Cloontyconnaught Holy Well
Townland: Cloontyconnaught/Cluainte Connacht, Iniscaltra Parish
‘Cloonty’ is likely derived from ‘chluainte’ indicating ground of short marshy grass.
Description of Holy Well and Landscape Setting
This holy well is very difficult to find without local help to track it down. It is on the right of a gap between two grazing fields off the R352 road. It stands on the edge of a small stream, or possibly in the stream.
Local accounts state that monks on the island at Iniscealtra, a short distance from the well site on Lough Derg, came here to replenish their water supplies. They filled large wooden barrels which were sealed and towed to the island. There are two wells on Iniscealtra but these may have lacked the flow of water necessary to sustain a community.
Saint and Feast Day Associated with Holy Well
The holy well here may never have functioned as a place of pilgrimage.

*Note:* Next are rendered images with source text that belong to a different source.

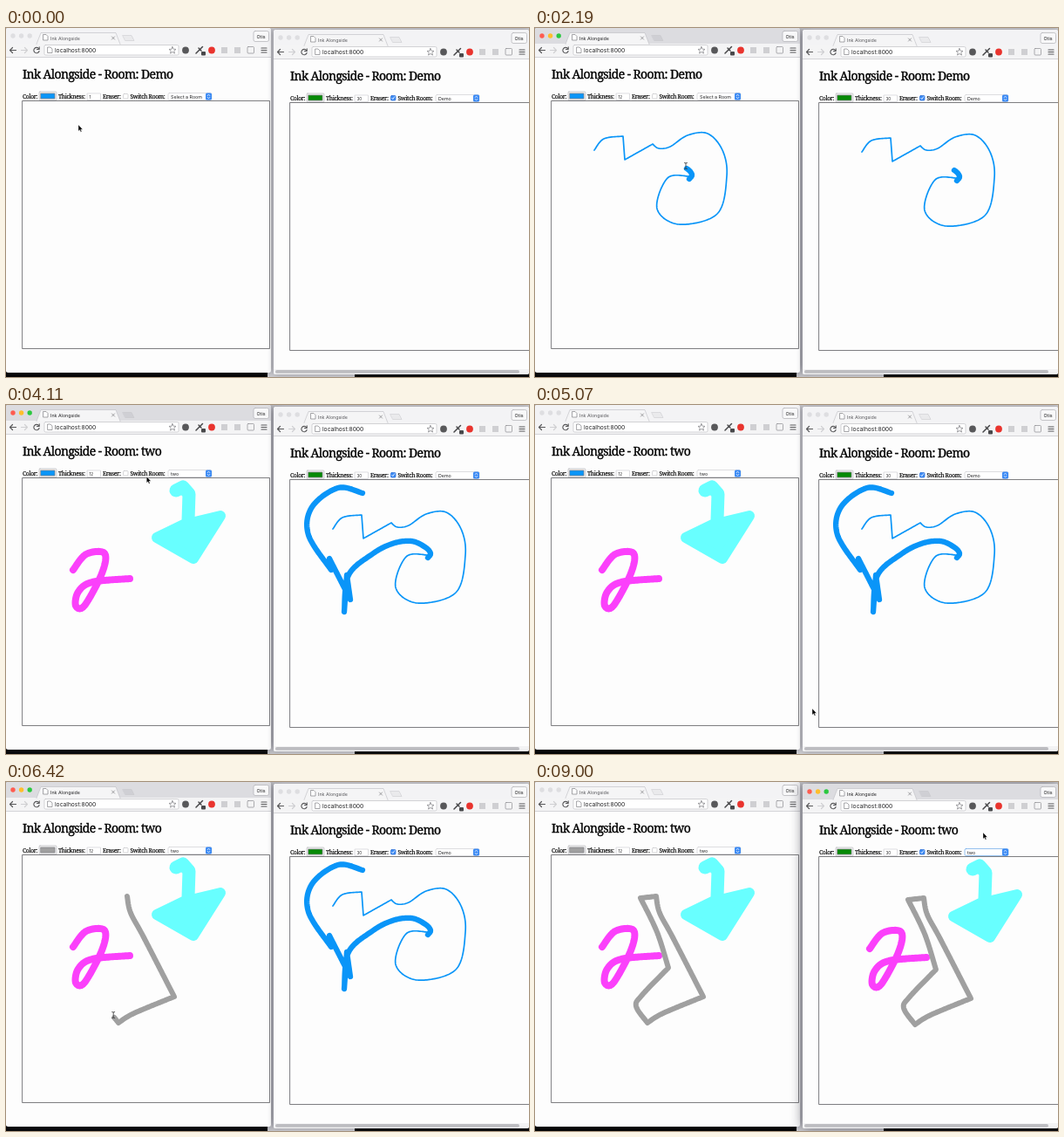
Animation of 600 by 400 pixels, one loop 9.03 s. Source, as an HTML page with a canvas:

```html
<!DOCTYPE html>
<html lang="en">
<head>
<meta charset="utf-8">
<title>Shared drawing rooms</title>
<style>
html, body { margin: 0; width: 100%; height: 100%; overflow: hidden; background: #fdfdfd; }
canvas { display: block; width: 600px; height: 400px; }
</style>
</head>
<body>
<canvas id="stage" width="600" height="400"></canvas>
<script>
const c = document.getElementById('stage').getContext('2d');
const LOOP = 9030, APP = 'Ink Alongside', USER = 'Otis';
const SANS = 'Inter, Roboto, sans-serif', SERIF = '"Noto Serif", serif';
const BLUE = '#0a95f8', GRAY = '#a0a0a0', GREEN = '#068a06', PINK = '#fb40fb', CYAN = '#68ffff';
const PAGE = '#fdfdfd', INK = '#202022', ICON = '#58585a', PALE = '#cfcfd2';
const ROWS = ['Select a Room', 'two', 'three', 'one', 'Demo'];

const clamp = u => Math.max(0, Math.min(1, u));
const ease = u => u * u * (3 - 2 * u);

// Smooth pieces (x,y pairs) meeting at sharp corners, sampled at an even spacing
function curve(...pieces) {
  const out = [];
  let last = [];
  for (const piece of pieces) {
    const v = [...last, ...piece], n = v.length / 2;
    const at = (i, d) => v[2 * Math.max(0, Math.min(n - 1, i)) + d];
    for (let i = 0; i < n - 1; i++) {
      const count = Math.ceil(Math.hypot(at(i + 1, 0) - at(i, 0), at(i + 1, 1) - at(i, 1)) / 1.5);
      for (let k = 0; k <= count; k++) {
        const u = k / count;
        out.push([0, 1].map(d => {
          const [p, q, r, s] = [-1, 0, 1, 2].map(j => at(i + j, d));
          return q + u / 2 * (r - p + u * (2 * p - 5 * q + 4 * r - s + u * (3 * (q - r) + s - p)));
        }));
      }
    }
    last = v.slice(-2);
  }
  return out;
}

const strokes = [
  { from: 390, to: 1450, width: 1.7, color: BLUE, room: 'Demo', pts: curve(
    [68,140, 79,127, 101,124], [103,151], [135,133],
    [142,138, 155,136, 175,123, 198,121, 215,140, 220,170, 209,213, 165,225, 140,207, 152,172, 177,170]) },
  { from: 2150, to: 3130, width: 6.3, color: BLUE, room: 'Demo', pts: curve(
    [177,173, 180,168, 174,161, 158,154, 136,157, 113,169, 86,193, 81,235],
    [84,193], [88,221], [64,174], [66,187], [40,147, 44,115, 74,93, 102,99]) },
  { from: 5600, to: 7120, width: 6, color: GRAY, room: 'two', pts: curve(
    [139,131, 143,150, 158,178, 193,246], [147,265, 129,276],
    [116,257, 123,244, 153,213], [140,172, 121,133], [139,131]) }
];
const two = curve([77,189, 92,171, 113,170, 110,193, 90,230, 80,230, 83,214, 99,203, 142,199]);

// Pointer rests (arrival time, x, y), joined with both ends of every stroke
const GLIDE = 300;
const stops = [
  [0, 83, 111], [1700, 101, 78], [3320, 212, 78], [3510, 212, 84], [4300, 48, 78],
  [4980, 318, 348], [7470, 514, 79], [8100, 514, 58],
  ...strokes.flatMap(s => [[s.from, ...s.pts[0]], [s.to, ...s.pts.at(-1)]])
].sort((a, b) => a[0] - b[0]);

const progress = (s, t) => clamp((t - s.from) / (s.to - s.from));

function pointer(t) {
  const s = strokes.find(s => t >= s.from && t < s.to);
  if (s) {
    const [x, y] = s.pts[Math.floor(progress(s, t) * (s.pts.length - 1))];
    return { x: x - 1, y: y - 3, beam: true };
  }
  const a = stops.findLast(k => k[0] <= t), b = stops.find(k => k[0] > t) || a;
  const u = ease(clamp(1 - (b[0] - t) / GLIDE));
  return { x: a[1] + (b[1] - a[1]) * u, y: a[2] + (b[2] - a[2]) * u };
}

function paint(fill, line, width = 0.7) {
  if (fill) { c.fillStyle = fill; c.fill(); }
  if (line) { c.strokeStyle = line; c.lineWidth = width; c.stroke(); }
}
function rect(x, y, w, h, fill, line, r = 0) {
  c.beginPath();
  c.roundRect(x, y, w, h, r);
  paint(fill, line);
}
function dot(x, y, r, fill) {
  c.beginPath();
  c.arc(x, y, r, 0, 7);
  paint(fill);
}
function shape(d, x, y, fill, line, width = 1) {
  c.save();
  c.translate(x, y);
  const p = new Path2D(d);
  if (fill) { c.fillStyle = fill; c.fill(p); }
  if (line) { c.strokeStyle = line; c.lineWidth = width; c.stroke(p); }
  c.restore();
}
function text(str, x, y, size, color = INK) {
  c.font = `${size}px ${SANS}`;
  c.letterSpacing = '0px';
  c.fillStyle = color;
  c.fillText(str, x, y);
}
function serif(str, x, y, size) {
  c.font = `${size}px ${SERIF}`;
  c.letterSpacing = -size * 0.044 + 'px';
  c.fillStyle = c.strokeStyle = '#000';
  c.lineWidth = size * 0.025;
  c.fillText(str, x, y);
  c.strokeText(str, x, y);
}
function trace(pts, width, color, u = 1) {
  c.beginPath();
  pts.slice(0, 1 + Math.floor(u * (pts.length - 1))).forEach(p => c.lineTo(...p));
  paint(null, color, width);
}

function drawing(room, t) {
  if (room === 'two') {
    trace(two, 8, PINK);
    shape('M195 98L203 94L210 102L209 132', 0, 0, null, CYAN, 15);
    shape('M173 152L204 137L246 127L215 176Z', 0, 0, CYAN, CYAN, 12);
  }
  for (const s of strokes)
    if (s.room === room && t >= s.from) trace(s.pts, s.width, s.color, progress(s, t));
}

function sheet(x, y) {
  shape('M0 0H3L5 2V6.5H0Z', x, y, '#fff', '#808084', 0.7);
}

function chrome(w, active) {
  rect(0, 0, w, 18, active ? '#dcdce0' : '#f3f3f5');
  ['#ff5c50', '#ffbe2c', '#2bc840'].forEach((k, i) =>
    dot(8 + i * 9.6, 9, 2.7, active ? k : '#dedee1'));
  rect(0, 18, w, 15.5, '#f4f4f5');
  shape('M35 18.5L40 5.5H126L131 18.5', 0, 0, '#f5f5f6', '#bdbdc2', 0.6);
  shape('M134 8.5H144L147 14.5H137Z', 0, 0, active ? '#cfcfd4' : '#eaeaec', '#c4c4c8', 0.5);
  sheet(43, 7.5);
  text(APP, 51, 13.5, 5.3, active ? INK : '#58585c');
  shape('M-1.6 -1.6L1.6 1.6M1.6 -1.6L-1.6 1.6', 123, 11.5, null, '#7a7a7e', 0.7);
  rect(w - 20, 3.5, 17.5, 12, '#f8f8f9', '#b0b0b5', 2);
  text(USER, w - 16.5, 11.8, 5.4);

  shape('M3.5 0H-3.5M-.5 -3L-3.5 0L-.5 3', 8, 25.5, null, ICON, 1.2);
  shape('M-3.5 0H3.5M.5 -3L3.5 0L.5 3', 21, 25.5, null, PALE, 1.2);
  shape('M2.5 -2A3.2 3.2 0 1 0 3.1 1M3.2 -3.7V-1H.5', 35, 25.5, null, ICON, 1.1);
  rect(44, 19.5, w - 150, 11.5, '#fff', '#c2c2c6', 1.5);
  sheet(48, 22);
  text('localhost:8000', 56, 28, 6.7);
  shape('M0 -4L1.2 -1.3L4 -1.1L1.8 .8L2.5 3.6L0 2L-2.5 3.6L-1.8 .8L-4 -1.1L-1.2 -1.3Z',
    w - 113, 25.5, null, '#7a7a7e', 0.7);
  dot(w - 98, 25.5, 3.9, ICON);
  shape('M-4 4L1 -1M-1 -2L2 1M1 -1L3.5 -3.5', w - 82, 25, null, '#48484a', 1.5);
  rect(w - 80, 27, 5, 4.5, '#48484a', null, 1);
  dot(w - 68, 25.5, 3.9, '#e9342e');
  rect(w - 57, 22, 7, 7, PALE);
  rect(w - 42, 22, 7, 7, PALE);
  rect(w - 27, 21.5, 7.5, 7.5, '#f4f4f5', '#8c8c90', 1);
  shape('M-3 -2.5H3M-3 0H3M-3 2.5H3', w - 8, 25.5, null, ICON, 1.2);
  rect(0, 33, w, 0.7, '#c9c9cd');
}

function popup(sel, y) {
  const top = 78 - sel * 7.5, hover = Math.round((y - top) / 7.5);
  c.save();
  c.shadowColor = 'rgba(0,0,0,.35)';
  c.shadowBlur = 5;
  c.shadowOffsetY = 2;
  rect(180.5, top - 6, 56.5, 42.5, '#f3f3f4', null, 2);
  c.restore();
  ROWS.forEach((name, i) => {
    const mid = top + i * 7.5, color = i === hover ? '#fff' : INK;
    if (i === hover) rect(180.5, mid - 3.8, 56.5, 7.6, '#2f82f8');
    if (i === sel) shape('M-1.8 0L-.5 1.8L2 -2.2', 185.5, mid, null, color, 0.9);
    text(name, 190.5, mid + 2, 5.3, color);
  });
}

function form(s) {
  serif(`${APP} - Room: ${s.room}`, 19, 58, 14);
  serif('Color:', 19, 80.7, 6.7);
  rect(38, 73, 20, 10, '#f0f0f1', '#bcbcc0', 1);
  rect(40, 75, 16, 6, s.color, '#808084');
  serif('Thickness:', 60, 80.7, 6.7);
  rect(93.5, 75, 15, 7.5, '#fff', '#d0d0d4');
  text(s.size, 95.5, 80.6, 4.6);
  serif('Eraser:', 111, 80.7, 6.7);
  rect(134.5, 75.5, 5.5, 5.5, s.eraser ? '#3b8af4' : '#fff', s.eraser ? '#2c6fd6' : '#c4c4c8', 1);
  if (s.eraser) shape('M-1.5 0L-.4 1.3L1.6 -1.6', 137.2, 78.3, null, '#fff', 0.8);
  serif('Switch Room:', 142.5, 80.7, 6.7);
  rect(186, 74.5, 50, 8, '#fff', s.focus ? '#67a7e8' : '#d0d0d4', 1.5);
  text(s.choice, 189, 80.5, 5.3);
  rect(229, 74.5, 7, 8, '#3b8af4', null, 1.5);
  shape('M-1.4 -.8L0 -2.4L1.4 -.8M-1.4 .8L0 2.4L1.4 .8', 232.5, 78.5, null, '#fff', 0.7);
}

function browser(x, y, w, h, s, t) {
  c.save();
  c.translate(x, y);
  c.save();
  c.shadowColor = `rgba(30,30,45,${s.active ? 0.6 : 0.35})`;
  c.shadowBlur = s.active ? 14 : 7;
  rect(0, 0, w, h, PAGE, null, 2.5);
  c.restore();
  c.beginPath();
  c.roundRect(0, 0, w, h, 2.5);
  c.clip();
  chrome(w, s.active);
  form(s);

  c.save();
  c.beginPath();
  c.rect(19, 84, 283, 283);
  c.clip();
  drawing(s.room, t);
  c.restore();
  rect(19, 83.5, 283.5, 284, null, '#48484c');
  if (s.bar) {
    rect(0, h - 6, w, 6, '#f3f3f4');
    rect(2, h - 5, 280, 3.8, '#bdbdc1', null, 1.9);
  }
  c.restore();
}

function frame(t) {
  const p = pointer(t), moved = t >= 3720, joined = t >= 8400;
  c.lineCap = c.lineJoin = 'round';
  rect(0, 0, 600, 400, '#d0d0d4');
  rect(0, 394, 300, 6, '#050505');
  rect(400, 394, 200, 6, '#050505');

  browser(0, 0, 304, 395, {
    active: t >= 360 && t < 4450 || t >= 5540 && t < 7470,
    room: moved ? 'two' : 'Demo', choice: moved ? 'two' : ROWS[0],
    color: t < 5260 ? BLUE : GRAY, size: t < 1800 ? '1' : '12'
  }, t);
  browser(307, 2, 293, 395, {
    active: t >= 7470, room: joined ? 'two' : 'Demo', choice: joined ? 'two' : 'Demo',
    color: GREEN, size: '30', eraser: true, focus: joined, bar: true
  }, t);

  if (t >= 3360 && !moved) popup(0, p.y);
  if (t >= 7530 && !joined) {
    c.save();
    c.translate(307, 2);
    popup(4, p.y - 2);
    c.restore();
  }
  if (p.beam) shape('M-1.5 -3.5L0 -3L1.5 -3.5M0 -3V3M-1.5 3.5L0 3L1.5 3.5', p.x, p.y, null, '#363638', 0.8);
  else shape('M0 0V7.2L1.6 5.7L2.7 8.2L3.9 7.7L2.8 5.2H5Z', p.x, p.y, '#000', '#fff', 0.4);
}

const start = performance.now();
function tick() {
  frame((performance.now() - start) % LOOP);
  requestAnimationFrame(tick);
}
tick();
</script>
</body>
</html>
```
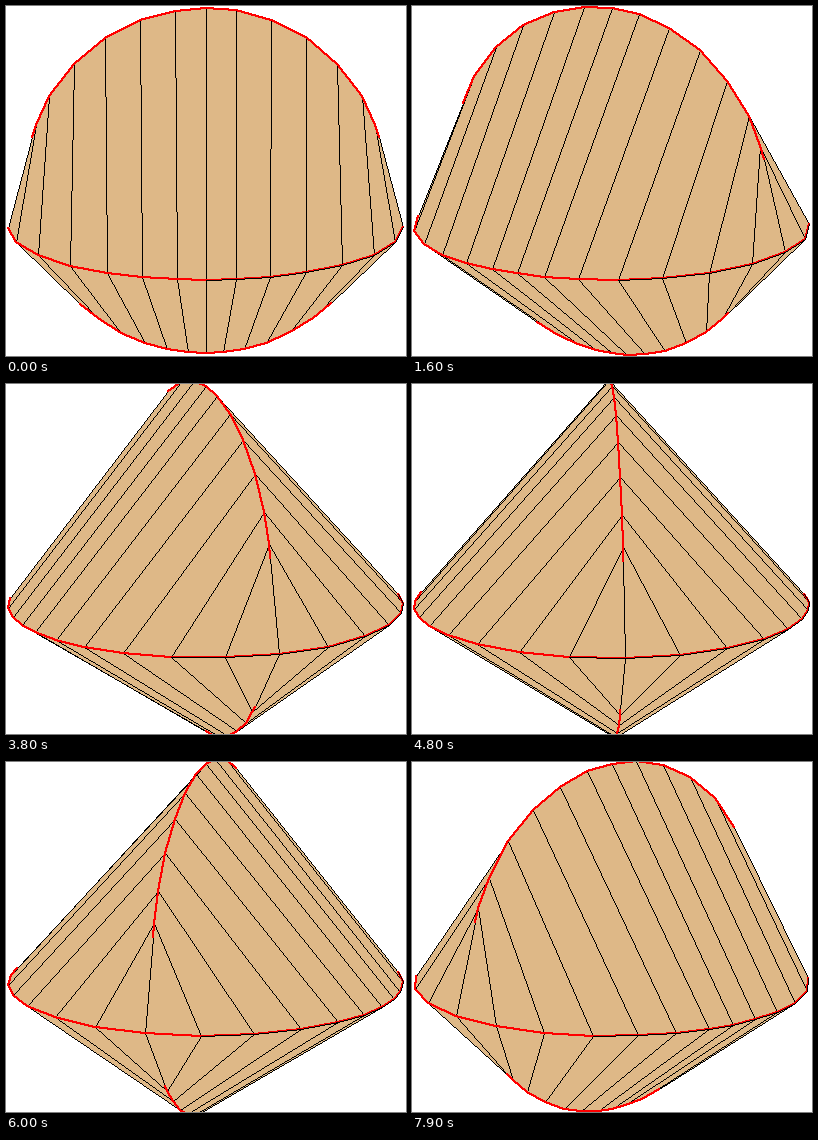
Write an HTML page with a canvas that moves like this. It is 400 by 350 pixels and loops after 8000 ms.

```html
<!DOCTYPE html>
<html lang="en">
<head>
<meta charset="utf-8">
<title>Rotating hull of two circles</title>
<style>
html, body { margin: 0; width: 100%; height: 100%; overflow: hidden; background: #fff; }
canvas { display: block; }
</style>
</head>
<body>
<canvas width="400" height="350"></canvas>
<script>
const FLAT = 197.5, UPRIGHT = 179, LIFT = 48.7; // radii, and height of the upright circle's centre
const TILT = Math.asin(0.2645), CX = 199.5, CY = 221.5, FRONT_X = 208;
const RAD = Math.PI / 180, STEP = 100, LOOP = 8000, TURN = 1.8 * RAD, PHASE = -0.25 * RAD;
const ANGLES = [0, 8.6, 18.9, 30.3, 43.4, 58.15, 73.7, 90];
const N = ANGLES.length - 1;
const ctx = document.querySelector('canvas').getContext('2d');

// One ruling: its ends on the flat and the upright circle share a tangent plane.
function ruling(j, depth, side) {
  const phi = Math.sign(j) * ANGLES[Math.abs(j)] * RAD;
  const s = Math.sin(phi), rise = side * LIFT * s;
  const a = Math.asin(UPRIGHT * s / Math.hypot(FLAT, rise)) + Math.atan(rise / FLAT);
  return {
    flat: [FLAT * s, 0, depth * FLAT * Math.cos(phi)],
    upright: [UPRIGHT * Math.sin(a), LIFT + side * UPRIGHT * Math.cos(a), 0]
  };
}

const quads = [];
for (const depth of [-1, 1]) for (const side of [-1, 1]) for (let j = -N; j < N; j++) {
  const a = ruling(j, depth, side), b = ruling(j + 1, depth, side);
  quads.push({ facing: depth * side, points: [a.upright, b.upright, b.flat, a.flat] });
}

function project([x, y, z], turn) {
  const c = Math.cos(turn), s = Math.sin(turn);
  return [CX + x * c - z * s,
    CY - y * Math.cos(TILT) + (x * s + z * c) * Math.sin(TILT)];
}

function area(points) {
  return points.reduce((sum, [x, y], i) => {
    const [u, v] = points[(i + 1) % points.length];
    return sum + x * v - u * y;
  }, 0);
}

// Hard-edged line made of square dots, without antialiasing.
function line(from, to, color, width) {
  const [x, y] = from.map(Math.round), [u, v] = to.map(Math.round);
  const n = Math.max(Math.abs(u - x), Math.abs(v - y), 1);
  ctx.fillStyle = color;
  for (let i = 0; i <= n; i++) {
    ctx.fillRect(Math.round(x + (u - x) * i / n) + 1 - width,
      Math.round(y + (v - y) * i / n) + 1 - width, width, width);
  }
}

function draw(turn) {
  const faces = quads
    .map(({ facing, points }) => ({ facing, p: points.map(q => project(q, turn)) }))
    .filter(({ facing, p }) => area(p) * facing > 0)
    .map(({ p }) => p);

  ctx.clearRect(0, 0, 400, 350);
  ctx.fillStyle = '#deb887';
  ctx.beginPath();
  for (const p of faces) {
    p.forEach(([x, y], i) =>
      ctx[i ? 'lineTo' : 'moveTo'](Math.round(x) + 0.5, Math.round(y) + 0.5));
    ctx.closePath();
  }
  ctx.fill();

  for (const [a, b, c, d] of faces) {
    line(a, d, '#000', 1);
    line(b, c, '#000', 1);
  }
  for (const [a, b, c, d] of faces) {
    line(a, b, '#f00', 2);
    line(d, c, '#f00', 2);
  }
  for (const [, , c, d] of faces) {
    if (Math.max(c[0], d[0]) > FRONT_X) line(d, c, '#000', 1);
  }
}

const start = performance.now();
function tick() {
  const time = (performance.now() - start) % LOOP;
  draw(Math.floor(time / STEP) * TURN + PHASE);
  requestAnimationFrame(tick);
}
tick();
</script>
</body>
</html>
```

Its fame may be due to the fact that the monks from Iniscealtra came to the site for water. The saint most likely to have connections with the well would be Saint Caimín, who is strongly associated with Iniscealtra Island and the parish where the well lies.
Natural Heritage around the Holy Well
The well stands beneath a still healthy ash tree.
Heritage Attractions Nearby
Iniscealtra Island or Holy Island on Lough Derg is close to the area where the well is situated. Day tours are available from Mountshannon.
Cloontyconnaught Townland is situated right beside Cluainte Muimhneach (locally known as Clountymweenagh) Townland. The provincial boundaries of these townlands have shifted many times over the years and naming the townlands as such seemed to have been an effort to account for these changes.
Madden, G 2008, Inis Cealtra, Island of the Churches, Mountshannon
Various Authors, 1989-, Sliabh Aughty: East Clare Heritage Journal, East Clare Heritage, Tuamgraney Thirteen editions. ISSN 0791- 4571
Records of Monuments and Places Number